Widow Quin in Synge’s original play was a force of nature and, to my mind, one of the great comic roles in 20th-century drama. The recasting of her as a silly, randy old woman gave me some unease. Actress Jessica Lefkow had moments where she pulled off the comedy, but the character never drew our sympathy, whether in the writing or acting choices, and finally the widow came across as less than the sum of the parts.
Nonetheless, Solas Nua has given us another grand play in its mission of drawing exclusively from contemporary Irish drama. Their productions are always smart, thoughtful, and genuinely entertaining. Thanks to the sensibilities of Producer and Artistic Director Rex Daugherty, the ensemble acting tends to be top-notch. (To judge the way they work up a show in true collaboration, just look at the layout of “Meet the Artists” bios: following the two writers, everyone, whether on or behind the scenes, is listed alphabetically.) The play reminds us we are a small world after all, and migration is a global crisis.
Running Time: Two hours with one intermission.

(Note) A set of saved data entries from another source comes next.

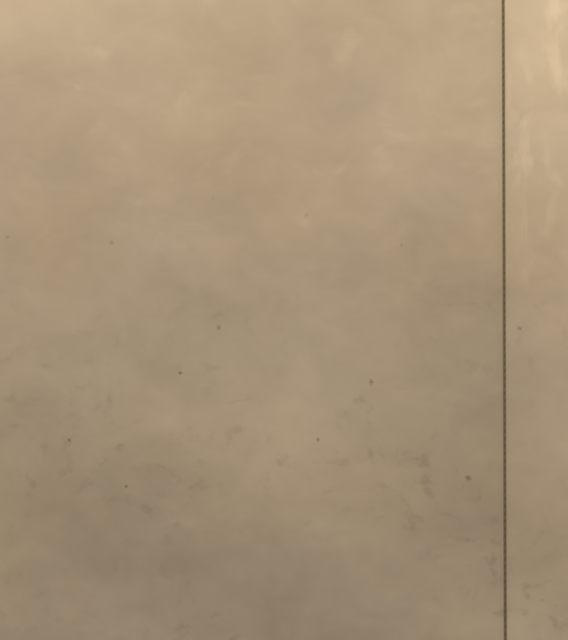
Give the GLSL for this texture, as a Shadertoy shader.

```glsl
// A smooth beige plaster wall, lit from above, with a thin dark vertical joint.
// A vertical light gradient is clouded by layered gradient noise, then marked
// with pale smears, dark mottling, sparse pits and a finely twisted joint line.

#define BASE_TINT vec3(1.0, 0.882, 0.722)
#define JOINT_COLOR vec3(0.34, 0.285, 0.205)
#define JOINT_X 0.7863
#define JOINT_HALF_WIDTH 0.0021
#define CLOUD_AMOUNT 0.060
#define BLOTCH_AMOUNT 0.038
#define GRAIN_AMOUNT 0.016
#define SMEAR_AMOUNT 0.050
#define MOTTLE_AMOUNT 0.055
#define PIT_CHANCE 0.12
#define PIT_RADIUS 0.0055
#define RIB_COUNT 85.0

vec2 hash2(vec2 p) {
    vec3 q = fract(vec3(p.xyx) * vec3(0.1031, 0.1030, 0.0973));
    q += dot(q, q.yzx + 33.33);
    return fract((q.xx + q.yz) * q.zy);
}

float gradientDot(vec2 cell, vec2 offset, vec2 f) {
    float angle = 6.2832 * hash2(cell + offset).x;
    return dot(vec2(cos(angle), sin(angle)), f - offset);
}

float gradientNoise(vec2 p) {
    vec2 cell = floor(p), f = fract(p);
    vec2 w = f * f * f * (f * (f * 6.0 - 15.0) + 10.0);
    float low = mix(gradientDot(cell, vec2(0, 0), f), gradientDot(cell, vec2(1, 0), f), w.x);
    float high = mix(gradientDot(cell, vec2(0, 1), f), gradientDot(cell, vec2(1, 1), f), w.x);
    return mix(low, high, w.y);
}

float fbm(vec2 p) {
    float sum = 0.0, amplitude = 0.6;
    for (int i = 0; i < 4; i++) {
        sum += amplitude * gradientNoise(p);
        p = mat2(0.8, 0.6, -0.6, 0.8) * p * 2.03 + 17.3;
        amplitude *= 0.5;
    }
    return sum;
}

// Sparse soft dark dots of uneven outline, at most one per grid cell
float pits(vec2 p, float cellSize) {
    vec2 cell = floor(p / cellSize), f = fract(p / cellSize);
    vec2 pick = hash2(cell + 71.0), place = hash2(cell + 135.0);
    vec2 d = (f - mix(vec2(0.15), vec2(0.85), place)) * cellSize;
    float radius = PIT_RADIUS * mix(0.6, 1.1, pick.y);
    float reach = length(d) * (1.0 + 0.7 * gradientNoise(p * 190.0));
    return step(pick.x, PIT_CHANCE) * smoothstep(radius, 0.0, reach);
}

void mainImage(out vec4 fragColor, in vec2 fragCoord) {
    vec2 p = fragCoord / iResolution.y;
    float pixel = 1.0 / iResolution.y;
    float jointX = JOINT_X + 0.0033 * (1.0 - p.y);
    float rightPanel = smoothstep(-0.003, 0.003, p.x - jointX);

    // Light falling off from top to bottom, the right panel a little paler
    float tone = 0.576 + 0.09 * p.y + 0.085 * p.y * p.y;
    tone += rightPanel * 0.03;

    // Broad clouds, irregular blotches and faint finer relief
    vec2 warp = vec2(gradientNoise(p * 9.0), gradientNoise(p * 9.0 + 40.0));
    vec2 q = p + 0.03 * warp;
    tone += CLOUD_AMOUNT * gradientNoise(q * vec2(3.2, 4.5) + 3.0);
    tone += BLOTCH_AMOUNT * fbm(q * vec2(10.0, 14.0) + 29.0);
    tone += GRAIN_AMOUNT * fbm(q * vec2(32.0, 40.0) + 9.0);

    // Pale smears: small on the left panel, steep and gathered high on the right
    float flatSmear = smoothstep(0.12, 0.55, fbm(q * vec2(14.0, 21.0) + 25.0));
    float steepSmear = smoothstep(-0.05, 0.40, fbm(q * vec2(25.0, 12.0) + 61.0));
    float upper = smoothstep(0.3, 0.8, p.y);
    float corner = smoothstep(0.3, 0.0, length((p - vec2(0.87, 0.97)) * vec2(2.0, 1.0)));
    tone += SMEAR_AMOUNT * upper * mix(0.6 * flatSmear, steepSmear + corner, rightPanel);

    // Dark mottling gathered in patches toward the bottom
    float patches = smoothstep(-0.25, 0.25, fbm(p * 5.0 + 83.0));
    float flecks = smoothstep(0.05, 0.55, fbm(q * vec2(32.0, 36.0) + 50.0));
    tone -= MOTTLE_AMOUNT * flecks * patches * smoothstep(0.85, 0.2, p.y);

    // Slight drift between warm and grey, warmer near the top
    float warmth = 0.018 * fbm(p * 3.0 + 12.0) + 0.006 * (p.y - 0.5);
    vec3 color = tone * BASE_TINT + warmth * vec3(0.5, -0.2, -1.0);

    // Small pits, fewer in the upper part
    float pitMask = pits(p, 0.075) * smoothstep(0.8, 0.4, p.y);
    color *= 1.0 - 0.22 * pitMask;

    // Joint: a soft shadow around a dark core with faint twisted ribs
    float across = p.x - jointX;
    float rib = sin(6.2832 * RIB_COUNT * (p.y + 1.2 * across));
    float edge = abs(across) - JOINT_HALF_WIDTH - 0.0002 * rib;
    float softness = max(0.0018, pixel);
    float core = 1.0 - smoothstep(-softness, softness, edge);
    color *= 1.0 - 0.06 * exp(-abs(across) * 200.0);
    vec3 jointTone = JOINT_COLOR * (1.0 + 0.10 * rib + 0.2 * p.y);
    color = mix(color, jointTone, 0.9 * core);

    fragColor = vec4(clamp(color, 0.0, 1.0), 1.0);
}
```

The Playboy of the Western World runs through November 20, 2022, presented by Solas Nua performing in Lab II at The Atlas Performing Arts Center, 1333 H Street NE, Washington, DC. For the schedule and to purchase tickets ($5–$45), go online or contact the Box Office at (202) 399-7993 or firstname.lastname@example.org from 11 AM – 5 PM Monday through Friday, or two hours prior to a performance.
The program for The Playboy of the Western World is online here.
COVID Safety: All patrons are required to be masked while inside performance spaces. The use of N95 masks is encouraged. Masks may be briefly removed when actively eating or drinking in designated areas. The complete Atlas Performing Arts Center COVID Health and Safety Policy is here.
The Playboy of the Western World
Written by Bisi Adigun and Roddy Doyle (Adapted from J.M. Synge)
Directed by Shanara Gabrielle
Jamil Joseph (Christopher), Rebecca Ballinger (Pegeen), James Carlos Lacey (Sean), Ian Armstrong (Michael), Jessica Lefkow (Widow Quinn), Ryan Tumulty (Jimmy), Matthew Pauli (Philly), Erin Denman (Sarah), Danielle Gallo (Honor), Rachel Lawhead (Susan), and JJ Johnson (Malomo)
Nadir Bey (scenic design), Danielle Preston (costume design), Delaney Bray (sound design), Sarah Tundermann (lighting design), Dominic DeSalvio (associate lighting design), Delaney Bray (sound design), Sierra Young (fight and intimacy choreography), Sulmane Maigadi (Cultural consultant), Jonathan Holmes (associate director), Anderson Wells (associate director), Regina Vitale (stage manager), Mary Elizabeth Doebel (assistant stage manager), Jessica Trementozzi (assistant scenic design), Charlotte La Nasa (assistant producer/production manager), Dean Leong (master electrician), and Rex Daugherty (producer/dialect coach)
Solas Nua to stage U.S. premiere of new ‘Playboy of the Western World’
(news story, October 21, 2022)